== Problem details ==
Using the entries that follow, collect the lines where the word "shirt" appears.

Stored data
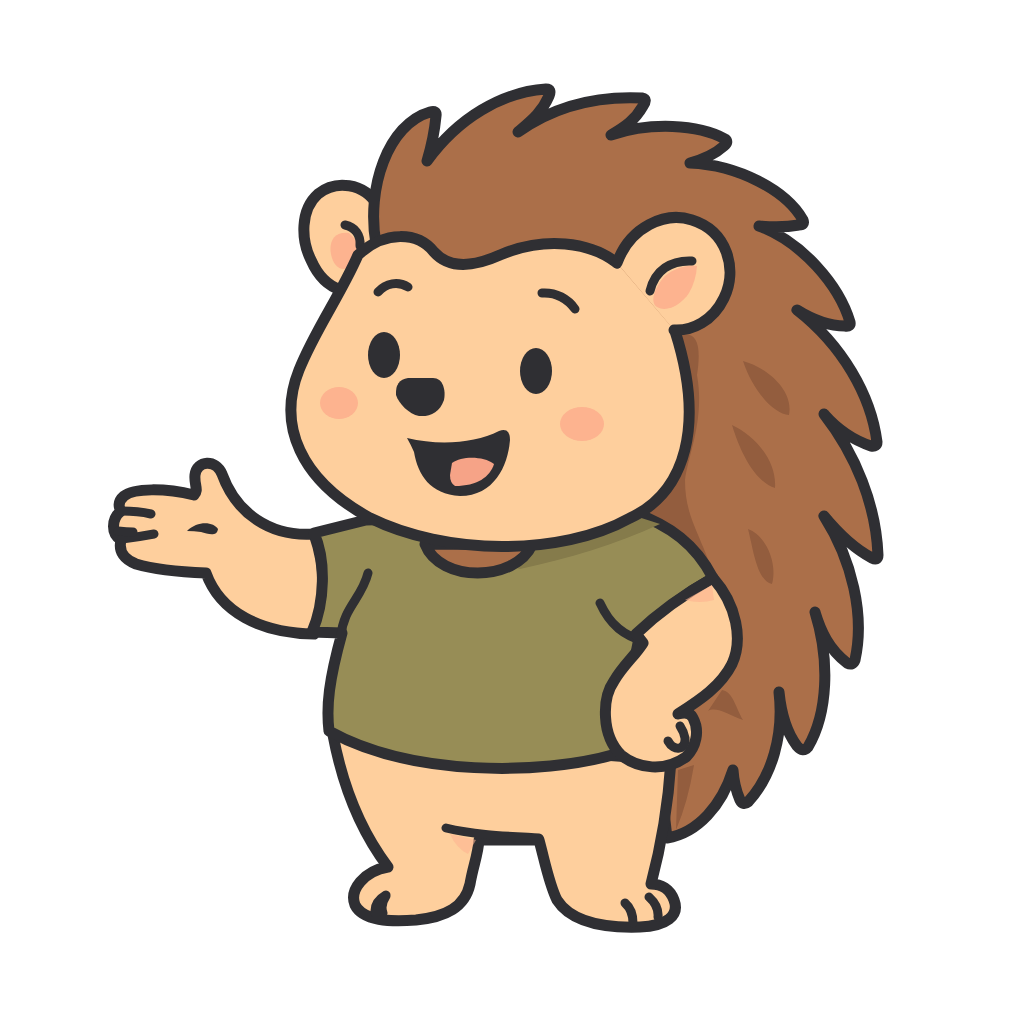
<!DOCTYPE html>
<html lang="en">
<head>
<meta charset="utf-8">
<title>Hedgehog mascot</title>
<style>
:root{--paper:#fff;--ink:#2f2f33;--skin:#fecf9d;--spines:#ab6f49;--spine-shade:#935d3e;--shirt:#978d56;--shirt-shade:#857b4b;--blush:#fdb38f;--tongue:#f6a387}
html,body{margin:0;height:100%;overflow:hidden;background:var(--paper)}
svg{display:block;width:1024px;height:1024px}
.outline{stroke:var(--ink);stroke-width:11;stroke-linejoin:round;stroke-linecap:round}
.skin{fill:var(--skin)}
.spines{fill:var(--spines)}
.shade{fill:var(--spine-shade)}
.shirt{fill:var(--shirt)}
.blush{fill:var(--blush)}
.ink{fill:var(--ink)}
.line{fill:none;stroke:var(--ink);stroke-width:9;stroke-linecap:round;stroke-linejoin:round}
</style>
</head>
<body>
<svg viewBox="0 0 1024 1024" role="img" aria-label="Smiling hedgehog in an olive T-shirt holding out one hand">
  <g id="far-ear">
    <path class="skin outline" d="M378 206C364 182 335 180 318 194C300 210 301 240 311 260C318 276 328 286 341 290L380 270Z"/>
    <path class="blush" d="M349 233C331 231 328 246 332 258C335 267 341 271 347 268L362 246Z"/>
    <path class="line" d="M345 225C355 227 361 235 360 246"/>
  </g>

  <g id="spines">
    <path class="spines outline" d="M376 244C366 188 388 124 430 112Q437 110 436 116Q434 138 427 161C458 118 502 92 546 89Q552 89 549 96C542 112 532 120 518 132C556 105 600 96 642 98Q648 99 643 106C635 120 625 127 611 135C650 122 698 124 725 139Q729 142 724 146C714 155 704 159 690 163C738 165 786 190 803 220Q805 225 799 225Q782 228 759 226C802 242 839 285 850 322Q851 327 845 326C828 326 813 320 797 310C842 345 871 395 877 442Q877 447 871 446C853 440 838 430 824 414C856 455 876 505 878 555Q878 561 872 558C853 548 838 533 824 516C852 560 865 615 855 660Q853 666 847 663C829 649 821 632 815 612C830 660 828 713 808 747Q803 753 797 746C785 730 781 712 779 692C784 735 772 776 748 802Q743 806 740 800Q734 786 733 770C722 805 698 833 667 838L640 600Z"/>
    <path class="shade" d="M682 335Q704 330 697 375C705 420 688 455 685 480C685 515 698 530 712 570L690 560L630 515L680 470Z"/>
    <path class="shade" d="M743 361C766 367 794 390 789 415C773 414 752 389 743 361ZM732 425C754 435 777 460 775 488C756 482 741 455 732 425ZM748 529C765 535 778 562 772 584C757 580 754 553 748 529ZM722 690C733 692 735 706 743 720C729 715 716 706 708 711ZM678 770L694 765Q688 802 676 830Z"/>
  </g>

  <g id="legs">
    <path class="skin outline" d="M333 735C343 788 363 834 388 867C364 871 349 890 355 905C363 921 390 922 416 920C446 917 465 907 470 884C473 866 478 855 479 840L539 840C545 862 549 884 557 900C573 925 610 928 640 927C666 926 680 916 674 900C670 889 661 884 651 884C660 850 668 810 671 760Z"/>
    <path class="blush" opacity=".55" d="M450 834L476 840L468 854Q456 848 450 834Z"/>
    <path class="line" d="M446 828C475 835 505 836 539 838M375 913Q374 902 386 895M383 913Q380 905 386 896M625 903Q633 910 633 923M649 897Q659 906 658 917"/>
  </g>

  <g id="waving-arm">
    <path class="skin outline" d="M314 534C270 537 236 513 222 474C216 459 197 460 195 475C194 485 199 490 194 495C165 488 134 488 124 496C117 502 119 508 121 511C111 519 111 534 121 540C118 552 125 560 136 564C156 570 180 572 206 573C220 612 260 633 314 634Q332 585 314 534Z"/>
    <path class="line" d="M122 511Q138 511 151 514M122 539Q138 537 154 534"/>
    <path class="line" d="M118 531Q127 532 133 532" stroke-width="5"/>
    <path class="ink" d="M187 531C198 520 214 522 218 529C217 537 208 534 201 532Q194 531 187 531Z"/>
  </g>

  <g id="shirt">
    <path class="shirt outline" d="M314 533C326 560 325 602 312 632L342 633C329 680 326 706 329 731C410 776 540 776 616 754L640 633C662 611 688 592 713 578C696 545 670 525 632 512L366 520Z"/>
    <path d="M420 540L632 515L660 524C615 545 570 558 520 569Z" fill="var(--shirt-shade)"/>
    <path class="spines outline" d="M425 544C440 583 515 582 532 545Z"/>
    <path class="line" d="M368 573C362 598 343 608 341 636M600 603C610 625 624 636 646 642"/>
  </g>

  <g id="arm-on-hip">
    <path class="skin outline" d="M713 578C737 605 743 640 732 664C721 686 700 700 678 714Q690 711 693 718C700 731 696 747 686 757C665 772 638 769 621 755C601 735 602 698 614 681C624 664 635 656 643 643L636 634C660 611 688 592 713 578Z"/>
    <path class="blush" opacity=".6" d="M685 600L712 585L714 600Q700 604 685 600Z"/>
    <path class="line" d="M668 741C674 752 686 750 685 738Q684 732 680 726"/>
  </g>

  <g id="head">
    <path class="skin outline" d="M675 331C705 425 686 492 630 518C560 557 445 555 370 518C300 480 277 425 299 370C315 330 340 296 358 255C385 230 418 232 434 252C452 272 480 264 500 255C545 236 590 242 617 263"/>
    <g id="near-ear">
      <path class="skin outline" d="M617 263C630 227 665 211 692 220C727 231 738 269 724 298C713 321 692 331 674 330"/>
      <path class="blush" d="M697 266C690 264 674 268 665 276C655 287 649 302 657 307C667 313 682 304 689 293Q696 281 697 266Z"/>
      <path class="line" d="M650 291C655 270 671 260 692 261"/>
    </g>
    <g id="face">
      <path class="line" d="M378 292C386 283 398 281 408 287M542 293C556 292 568 299 575 309"/>
      <ellipse class="ink" cx="384" cy="355" rx="16" ry="23"/>
      <ellipse class="ink" cx="536" cy="371" rx="16" ry="23"/>
      <path class="ink" d="M408 378H433C443 378 446 390 444 400C440 412 430 417 419 416C409 414 399 404 396 395Q395 380 408 378Z"/>
      <ellipse class="blush" cx="339" cy="403" rx="19" ry="16"/>
      <ellipse class="blush" cx="582" cy="424" rx="22" ry="17"/>
      <path class="ink" d="M407 438C440 446 475 443 499 431Q510 427 510 440C508 466 494 496 460 496C430 494 418 475 414 452Q411 445 407 438Z"/>
      <path d="M452 463C462 456 483 456 494 464C490 477 477 486 455 486Q450 483 450 475Z" fill="var(--tongue)"/>
    </g>
  </g>
</svg>
</body>
</html>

== Task output ==
:root{--paper:#fff;--ink:#2f2f33;--skin:#fecf9d;--spines:#ab6f49;--spine-shade:#935d3e;--shirt:#978d56;--shirt-shade:#857b4b;--blush:#fdb38f;--tongue:#f6a387}
.shirt{fill:var(--shirt)}
<svg viewBox="0 0 1024 1024" role="img" aria-label="Smiling hedgehog in an olive T-shirt holding out one hand">
  <g id="shirt">
    <path class="shirt outline" d="M314 533C326 560 325 602 312 632L342 633C329 680 326 706 329 731C410 776 540 776 616 754L640 633C662 611 688 592 713 578C696 545 670 525 632 512L366 520Z"/>
    <path d="M420 540L632 515L660 524C615 545 570 558 520 569Z" fill="var(--shirt-shade)"/>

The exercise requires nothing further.